The Robinson Luggage building at 1020 Market Street was recently preserved by the city.

The Robinson Luggage building at 1020 Market Street was recently preserved by the city.

by Diane M. Fiske

Streetscape is a monthly column about architecture and urban planning

Young professionals and empty nesters are moving into Philadelphia’s desirable neighborhoods. This is good news for business, but sad for some favorite landmarks.

The danger of the disappearance of some of the buildings that make the city unique is that   Philadelphians’ world may be a little less interesting if not somewhat monotonous.

Many of the buildings that are protected can be traced to a famous designer. These architectural treasures are relatively safe, but they represent a small percentage of the true flavor of the city.

Of course, in every neighborhood, including Chestnut Hill, buildings listed by the Philadelphia Historic Commission as valuable are protected from most types of demolition, including the Mother’s House designed by famed architect Robert Venturi or the Esherick House by another famed architect, Louis Kahn.

About 22,000 buildings in Philadelphia are on the Historic Commission’s preserved list, which means that any change to the facade of the building including its doors and windows must be approved by the commission. These buildings can only be torn down in extreme cases of neglect or financial hardship.

Regarding other valuable buildings that have not been recognized, the future is uncertain.

“We are losing a building a week” said Patrick Grossi, advocacy director for the Preservation Alliance for Greater Philadelphia, recently in an interview in his Center City office. “These are buildings that can contribute to the overall functioning of a neighborhood and show its overall character.”

One example, he said, was the demolition of the Union Baptist church where Marion Anderson got her start.
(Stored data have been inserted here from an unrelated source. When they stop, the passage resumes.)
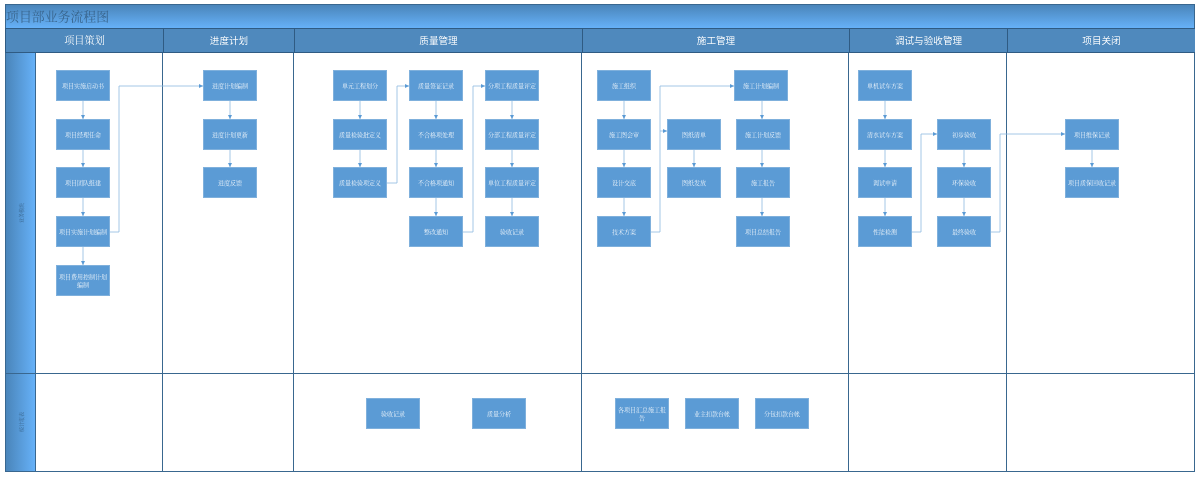
<!DOCTYPE html>
<html lang="zh-CN">
<head>
<meta charset="utf-8">
<title>项目部业务流程图</title>
<style>
:root {
  --node: #5b9bd5;
  --node-edge: #7fb0dc;
  --header: #4f89bd;
  --band-dark: #4a85ba;
  --band-light: #66b1f8;
  --rule: #39678f;
  --ink: #38648c;
  --wire: #8db9e0;
  --serif: "Noto Serif CJK SC", "Noto Serif CJK JP", serif;
  --sans: "Noto Sans CJK SC", "Noto Sans CJK JP", sans-serif;
}
* { box-sizing: border-box; margin: 0; padding: 0; }
html, body { width: 1200px; height: 478px; overflow: hidden; background: #fff; }
.chart { position: relative; width: 1200px; height: 478px; padding: 4px 5px 6px; }
.frame {
  display: grid; width: 1190px; height: 468px;
  grid-template-columns: 31px 127px 131px 288px 267px 158px 188px;
  grid-template-rows: 24px 25px 321px 98px;
  border-bottom: 1px solid var(--rule);
}
.title {
  grid-column: 1 / -1; display: flex; align-items: center;
  border: 1px solid var(--rule); border-bottom: 0;
  background: linear-gradient(var(--band-dark), var(--band-light));
  font: 400 12.9px/1 var(--serif); color: var(--ink); white-space: nowrap;
}
.phase {
  display: flex; align-items: center; justify-content: center;
  background: var(--header); color: #fff;
  border: 1px solid #2f5b83; border-right-width: 0;
  font: 500 9.6px/1 var(--sans);
}
.phase:nth-of-type(7) { border-right-width: 1px; }
.phase.first { grid-column: span 2; font: 500 10.2px/1 var(--serif); }
.lane-name {
  display: flex; align-items: center; justify-content: center;
  background: linear-gradient(90deg, var(--band-dark), var(--band-light));
  border: 1px solid var(--rule); border-width: 0 1px 1px;
  font: 400 5px/1 var(--serif); color: var(--ink);
}
.lane-name span { writing-mode: vertical-rl; transform: rotate(180deg); text-orientation: sideways; }
.cell { border: 1px solid var(--rule); border-width: 0 1px 1px 0; }
.wires { position: absolute; left: 0; top: 0; }
.wires path { fill: none; stroke: var(--wire); stroke-width: 0.8; marker-end: url(#arrow); }
.node {
  position: absolute; left: var(--x); top: var(--y); width: 54px; height: 31px; padding: 0 2px;
  display: flex; align-items: center; justify-content: center; text-align: center;
  background: var(--node); border: 1px solid var(--node-edge); color: #fff;
  font: 400 6px/7.4px var(--serif);
}
.r1 { --y: 70px; } .r2 { --y: 119px; } .r3 { --y: 167px; } .r4 { --y: 216px; } .r5 { --y: 265px; } .report { --y: 398px; }
.plan { --x: 56px; } .schedule { --x: 203px; }
.quality-a { --x: 333px; } .quality-b { --x: 409px; } .quality-c { --x: 485px; }
.build-a { --x: 597px; } .build-b { --x: 667px; } .build-c { --x: 736px; }
.accept-a { --x: 858px; } .accept-b { --x: 937px; } .close { --x: 1065px; }
</style>
</head>
<body>
<main class="chart">
  <div class="frame">
    <h1 class="title">项目部业务流程图</h1>
    <div class="phase first">项目策划</div>
    <div class="phase">进度计划</div>
    <div class="phase">质量管理</div>
    <div class="phase">施工管理</div>
    <div class="phase">调试与验收管理</div>
    <div class="phase">项目关闭</div>
    <div class="lane-name"><span>业务模块</span></div>
    <div class="cell"></div><div class="cell"></div><div class="cell"></div><div class="cell"></div><div class="cell"></div><div class="cell"></div>
    <div class="lane-name"><span>统计报表</span></div>
    <div class="cell"></div><div class="cell"></div><div class="cell"></div><div class="cell"></div><div class="cell"></div><div class="cell"></div>
  </div>

  <svg class="wires" width="1200" height="478" viewBox="0 0 1200 478" aria-hidden="true">
    <defs>
      <marker id="arrow" markerUnits="userSpaceOnUse" markerWidth="4" markerHeight="4" refX="4" refY="2" orient="auto">
        <polygon points="0,0 4,2 0,4" fill="#5b9bd5"/>
      </marker>
      <path id="step" d="M0 101V119"/>
    </defs>
    <g class="down">
      <use href="#step" x="83"/><use href="#step" x="83" y="48"/><use href="#step" x="83" y="97"/><use href="#step" x="83" y="146"/>
      <use href="#step" x="230"/><use href="#step" x="230" y="48"/>
      <use href="#step" x="360"/><use href="#step" x="360" y="48"/>
      <use href="#step" x="436"/><use href="#step" x="436" y="48"/><use href="#step" x="436" y="97"/>
      <use href="#step" x="512"/><use href="#step" x="512" y="48"/><use href="#step" x="512" y="97"/>
      <use href="#step" x="624"/><use href="#step" x="624" y="48"/><use href="#step" x="624" y="97"/>
      <use href="#step" x="694" y="48"/>
      <use href="#step" x="762"/><use href="#step" x="762" y="48"/><use href="#step" x="762" y="97"/>
      <use href="#step" x="885"/><use href="#step" x="885" y="48"/><use href="#step" x="885" y="97"/>
      <use href="#step" x="964" y="48"/><use href="#step" x="964" y="97"/>
      <use href="#step" x="1092" y="48"/>
    </g>
    <g class="across">
      <path d="M110 232H119V86H203"/>
      <path d="M387 183H397V86H409"/>
      <path d="M463 232H473V86H485"/>
      <path d="M651 232H660V86H734"/>
      <path d="M660 131H667"/>
      <path d="M912 232H921V134H937"/>
      <path d="M991 232H1000V134H1065"/>
    </g>
  </svg>

  <section aria-label="项目策划">
    <div class="node plan r1">项目实施启动书</div>
    <div class="node plan r2">项目经理任命</div>
    <div class="node plan r3">项目团队组建</div>
    <div class="node plan r4">项目实施计划编制</div>
    <div class="node plan r5">项目费用控制计划编制</div>
  </section>
  <section aria-label="进度计划">
    <div class="node schedule r1">进度计划编制</div>
    <div class="node schedule r2">进度计划更新</div>
    <div class="node schedule r3">进度反馈</div>
  </section>
  <section aria-label="质量管理">
    <div class="node quality-a r1">单元工程划分</div>
    <div class="node quality-a r2">质量检验批定义</div>
    <div class="node quality-a r3">质量检验项定义</div>
    <div class="node quality-b r1">质量签证记录</div>
    <div class="node quality-b r2">不合格项处理</div>
    <div class="node quality-b r3">不合格项通知</div>
    <div class="node quality-b r4">整改通知</div>
    <div class="node quality-c r1">分项工程质量评定</div>
    <div class="node quality-c r2">分部工程质量评定</div>
    <div class="node quality-c r3">单位工程质量评定</div>
    <div class="node quality-c r4">验收记录</div>
  </section>
  <section aria-label="施工管理">
    <div class="node build-a r1">施工组织</div>
    <div class="node build-a r2">施工图会审</div>
    <div class="node build-a r3">设计交底</div>
    <div class="node build-a r4">技术方案</div>
    <div class="node build-b r2">图纸清单</div>
    <div class="node build-b r3">图纸发放</div>
    <div class="node build-c r1" style="--x: 734px">施工计划编制</div>
    <div class="node build-c r2">施工计划反馈</div>
    <div class="node build-c r3">施工报告</div>
    <div class="node build-c r4">项目总结报告</div>
  </section>
  <section aria-label="调试与验收管理">
    <div class="node accept-a r1">单机试车方案</div>
    <div class="node accept-a r2">清水试车方案</div>
    <div class="node accept-a r3">调试申请</div>
    <div class="node accept-a r4">性能检测</div>
    <div class="node accept-b r2">初步验收</div>
    <div class="node accept-b r3">环保验收</div>
    <div class="node accept-b r4">最终验收</div>
  </section>
  <section aria-label="项目关闭">
    <div class="node close r2">项目维保记录</div>
    <div class="node close r3">项目质保回收记录</div>
  </section>
  <section aria-label="统计报表">
    <div class="node report" style="--x: 366px">验收记录</div>
    <div class="node report" style="--x: 472px">质量分析</div>
    <div class="node report" style="--x: 615px">各项目汇总施工报告</div>
    <div class="node report" style="--x: 685px">业主扣款台帐</div>
    <div class="node report" style="--x: 755px">分包扣款台帐</div>
  </section>
</main>
</body>
</html>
He added that buildings that demonstrate the character of an area and function in that neighborhood could be beautifully designed, but not necessarily the work of a well-known architect. These are in danger of demolition or replacement.

Grossi said the Lovett Library in Mt. Airy and the Germantown Boys and Girls Club in Germantown are examples of valuable buildings in Northwest Philadelphia that could be torn down or replaced. because they are not protected.
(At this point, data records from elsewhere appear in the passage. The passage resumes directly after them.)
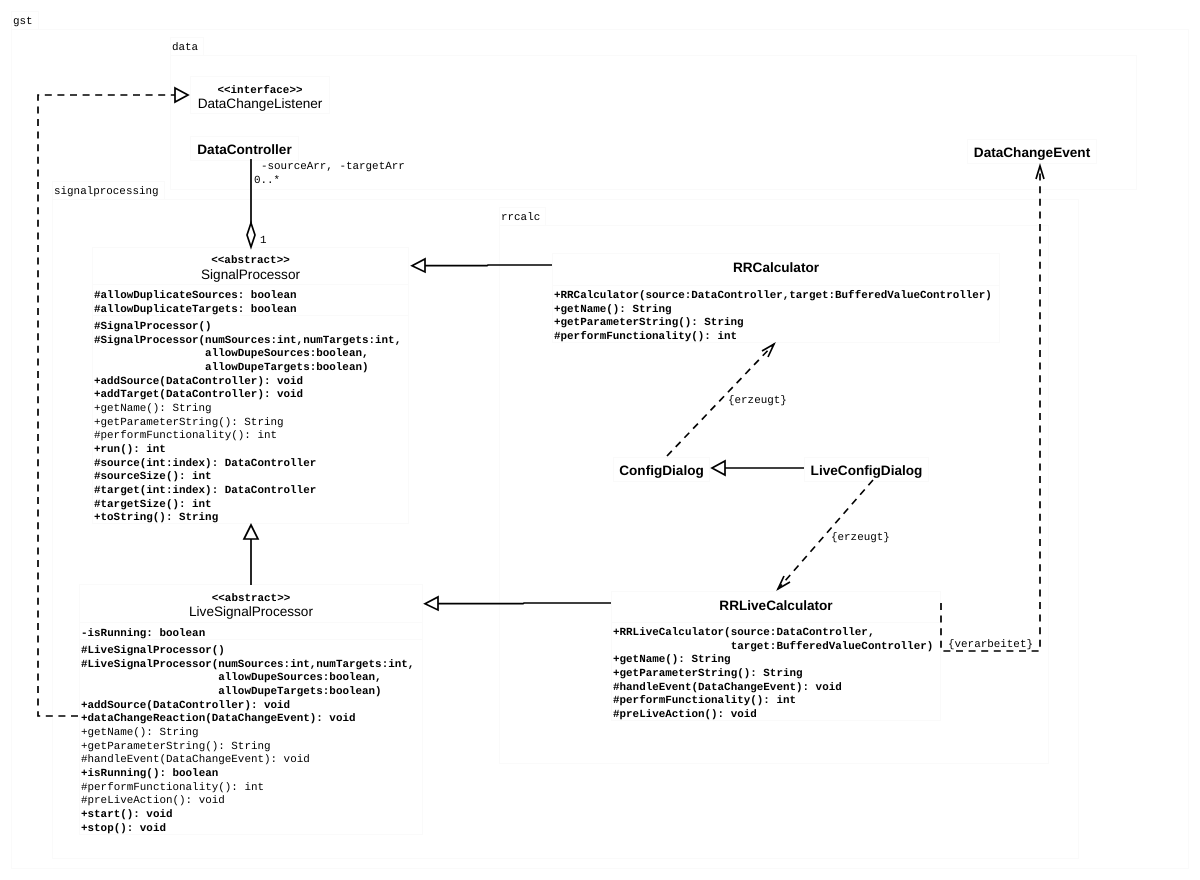
<!DOCTYPE html>
<html lang="de">
<head>
<meta charset="utf-8">
<title>Klassendiagramm signalprocessing</title>
<style>
:root {
  --paper: #ffffff;
  --ink: #000000;
  --frame: #fafafa;
  --mono: "Liberation Mono", monospace;
  --sans: "Liberation Sans", sans-serif;
}
* { box-sizing: border-box; margin: 0; padding: 0; }
html, body { width: 1200px; height: 880px; overflow: hidden; background: var(--paper); }
body { color: var(--ink); font: 10.9px/13.67px var(--mono); text-rendering: geometricPrecision; }
.diagram { position: relative; width: 1200px; height: 880px; overflow: hidden; }

.package, .class, .label, .connectors { position: absolute; }
.package { display: flex; flex-direction: column; align-items: flex-start; }
.package h2 { height: 18px; padding: 4px 5px 0 1px; border: 1px solid var(--frame); border-bottom: 0; font: inherit; }
.package div { flex: 1; width: 100%; border: 1px solid var(--frame); }
.gst { left: 11px; top: 11px; width: 1178px; height: 858px; }
.data { left: 170px; top: 37px; width: 967px; height: 153px; }
.signalprocessing { left: 52px; top: 181px; width: 1027px; height: 678px; }
.rrcalc { left: 499px; top: 207px; width: 550px; height: 557px; }

.class { display: grid; border: 1px solid var(--frame); }
.class header { padding-top: 5px; text-align: center; white-space: nowrap; }
.class header p { position: relative; top: 2px; font-weight: bold; }
.class h3 { font: bold 13.6px/15px var(--sans); }
.class p + h3 { font-weight: normal; }
.class ul { padding: 5px 0 0 1px; border-top: 1px solid var(--frame); list-style: none; font-weight: bold; }
.class li { white-space: pre; }
.class .plain { font-weight: normal; }
.listener { left: 190px; top: 76px; width: 140px; height: 38px; }
.controller { left: 190px; top: 136px; width: 109px; height: 25px; }
.event { left: 967px; top: 139px; width: 130px; height: 25px; }
.processor { left: 92px; top: 247px; width: 317px; height: 277px; grid-template-rows: 36px 31px 1fr; }
.live-processor { left: 79px; top: 584px; width: 344px; height: 251px; grid-template-rows: 37px 17px 1fr; }
.calculator { left: 552px; top: 253px; width: 448px; height: 90px; grid-template-rows: 31px 1fr; }
.live-calculator { left: 611px; top: 591px; width: 330px; height: 130px; grid-template-rows: 30px 1fr; }
.listener header, .live-processor header { padding-top: 5.5px; }
.calculator header, .live-calculator header { padding-top: 6px; }
.calculator ul, .live-calculator ul { padding-top: 4px; }
.config { left: 613px; top: 457px; width: 97px; height: 25px; }
.live-config { left: 804px; top: 457px; width: 125px; height: 25px; }

.label { white-space: nowrap; }
.connectors { left: 0; top: 0; fill: none; stroke: var(--ink); stroke-width: 1.7; }
.connectors .dashed { stroke-dasharray: 7 5.6; }
.connectors .heads { fill: var(--paper); }
</style>
</head>
<body>
<main class="diagram">
  <section class="package gst"><h2>gst</h2><div></div></section>
  <section class="package data"><h2>data</h2><div></div></section>
  <section class="package signalprocessing"><h2>signalprocessing</h2><div></div></section>
  <section class="package rrcalc"><h2>rrcalc</h2><div></div></section>

  <article class="class listener">
    <header><p>&lt;&lt;interface&gt;&gt;</p><h3>DataChangeListener</h3></header>
  </article>
  <article class="class controller"><header><h3>DataController</h3></header></article>
  <article class="class event"><header><h3>DataChangeEvent</h3></header></article>

  <article class="class processor">
    <header><p>&lt;&lt;abstract&gt;&gt;</p><h3>SignalProcessor</h3></header>
    <ul>
      <li>#allowDuplicateSources: boolean</li>
      <li>#allowDuplicateTargets: boolean</li>
    </ul>
    <ul>
      <li>#SignalProcessor()</li>
      <li>#SignalProcessor(numSources:int,numTargets:int,
                 allowDupeSources:boolean,
                 allowDupeTargets:boolean)</li>
      <li>+addSource(DataController): void</li>
      <li>+addTarget(DataController): void</li>
      <li class="plain">+getName(): String</li>
      <li class="plain">+getParameterString(): String</li>
      <li class="plain">#performFunctionality(): int</li>
      <li>+run(): int</li>
      <li>#source(int:index): DataController</li>
      <li>#sourceSize(): int</li>
      <li>#target(int:index): DataController</li>
      <li>#targetSize(): int</li>
      <li>+toString(): String</li>
    </ul>
  </article>

  <article class="class live-processor">
    <header><p>&lt;&lt;abstract&gt;&gt;</p><h3>LiveSignalProcessor</h3></header>
    <ul>
      <li>-isRunning: boolean</li>
    </ul>
    <ul>
      <li>#LiveSignalProcessor()</li>
      <li>#LiveSignalProcessor(numSources:int,numTargets:int,
                     allowDupeSources:boolean,
                     allowDupeTargets:boolean)</li>
      <li>+addSource(DataController): void</li>
      <li>+dataChangeReaction(DataChangeEvent): void</li>
      <li class="plain">+getName(): String</li>
      <li class="plain">+getParameterString(): String</li>
      <li class="plain">#handleEvent(DataChangeEvent): void</li>
      <li>+isRunning(): boolean</li>
      <li class="plain">#performFunctionality(): int</li>
      <li class="plain">#preLiveAction(): void</li>
      <li>+start(): void</li>
      <li>+stop(): void</li>
    </ul>
  </article>

  <article class="class calculator">
    <header><h3>RRCalculator</h3></header>
    <ul>
      <li>+RRCalculator(source:DataController,target:BufferedValueController)</li>
      <li>+getName(): String</li>
      <li>+getParameterString(): String</li>
      <li>#performFunctionality(): int</li>
    </ul>
  </article>

  <article class="class config"><header><h3>ConfigDialog</h3></header></article>
  <article class="class live-config"><header><h3>LiveConfigDialog</h3></header></article>

  <article class="class live-calculator">
    <header><h3>RRLiveCalculator</h3></header>
    <ul>
      <li>+RRLiveCalculator(source:DataController,
                  target:BufferedValueController)</li>
      <li>+getName(): String</li>
      <li>+getParameterString(): String</li>
      <li>#handleEvent(DataChangeEvent): void</li>
      <li>#performFunctionality(): int</li>
      <li>#preLiveAction(): void</li>
    </ul>
  </article>

  <svg class="connectors" width="1200" height="880" viewBox="0 0 1200 880" aria-hidden="true">
    <g class="solid">
      <line x1="251" y1="159" x2="251" y2="223"/>
      <line x1="251" y1="585" x2="251" y2="539"/>
      <polyline points="552,265 488,265 487,265.7 425,265.7"/>
      <polyline points="611,603 524,603 523,603.7 438,603.7"/>
      <line x1="804" y1="468" x2="725" y2="468"/>
    </g>
    <g class="dashed">
      <polyline points="78,716 38,716 38,95 175,95"/>
      <line x1="667" y1="456" x2="774" y2="344"/>
      <line x1="873" y1="480" x2="778" y2="589"/>
      <polyline points="941,603 941,651 1040,651 1040,166"/>
    </g>
    <g class="heads">
      <polygon points="175,88 188,95 175,102"/>
      <polygon points="251,223 255,235 251,247 247,235"/>
      <polygon points="251,525 258,539 244,539"/>
      <polygon points="412,265.7 425,259 425,272"/>
      <polygon points="425,603.7 438,597 438,610"/>
      <polygon points="712,468 725,461 725,475"/>
    </g>
    <g class="arrows">
      <polyline points="762,351 774,344 768,357"/>
      <polyline points="784,576 778,589 790,582"/>
      <polyline points="1036,179 1040,166 1044,179"/>
    </g>
  </svg>

  <p class="label" style="left:261px;top:161px">-sourceArr, -targetArr</p>
  <p class="label" style="left:254px;top:175px">0..*</p>
  <p class="label" style="left:260px;top:235px">1</p>
  <p class="label" style="left:728px;top:395px">{erzeugt}</p>
  <p class="label" style="left:831px;top:532px">{erzeugt}</p>
  <p class="label" style="left:948px;top:639px">{verarbeitet}</p>
</main>
</body>
</html>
He said the Germantown club, is in the process of being replaced rather than renovated and the Lovett Library is in no danger of immediate change, but it is not protected by being listed in the Philadelphia register. The building could be changed or replaced by the free library system.

“But it is a good example of a solid mid-century modern library and it could be replaced or changed with no protection,“ Grossi said.

He said some of the buildings constructed in the mid-20th century and the postmodern era  are a fixture of their neighborhood and distinctive. These stand out and are landmarks and often the site of memorable events in the area’s history and are worthy of preservation despite the fact that a big-name architect did not design them.

These buildings are vulnerable to demolition to make way for the increasing need for residential construction. He said the good news is the Philadelphia Historic Commission last week preserved the youngest buildings submitted for the list of protected buildings. They are the Ott Camera on Castor Avenue and the Robinson Luggage building at 1020 Market Street. Both are mid century buildings that are important to their community.

The buildings are part of the late 19th century and mid-century modernism that are now considered worthy of preservation.

“There is really no incentive program for the rehabilitation of historic properties other than a tax abatement based on the cost of improvement,” Grossi said. “And this pales in comparison with the profit that can be made from new construction.”

A historically significant building that has not been listed as a protected site is the Society Hill Playhouse, which was constructed in 1902 and is the subject of a demolition permit by an owner who has sold the property to a residential developer.

Grossi said he is not interested in seeing preservation and development at odds with each other. He’d prefer to see a balance.

“What we are trying to do is figure out what buildings are eligible to be on the city preservation list and which are vulnerable,” he said.

He said only two or three percent of the estimated valuable buildings are on the local register and any not identified as significant are “fair game.”

In the case of a building like the Society Hill Playhouse, which will be demolished to make way for new residential construction once an application for demolition is processed, any application for preservation will not be processed.

Eventually, Grossi hopes Philadelphia acquires an extensive list of buildings worthy of preservation along with help for the overworked, underpaid Historic Commission. If the city acquires the list, it will join Chicago and Los Angeles, which have made preservation a little easier.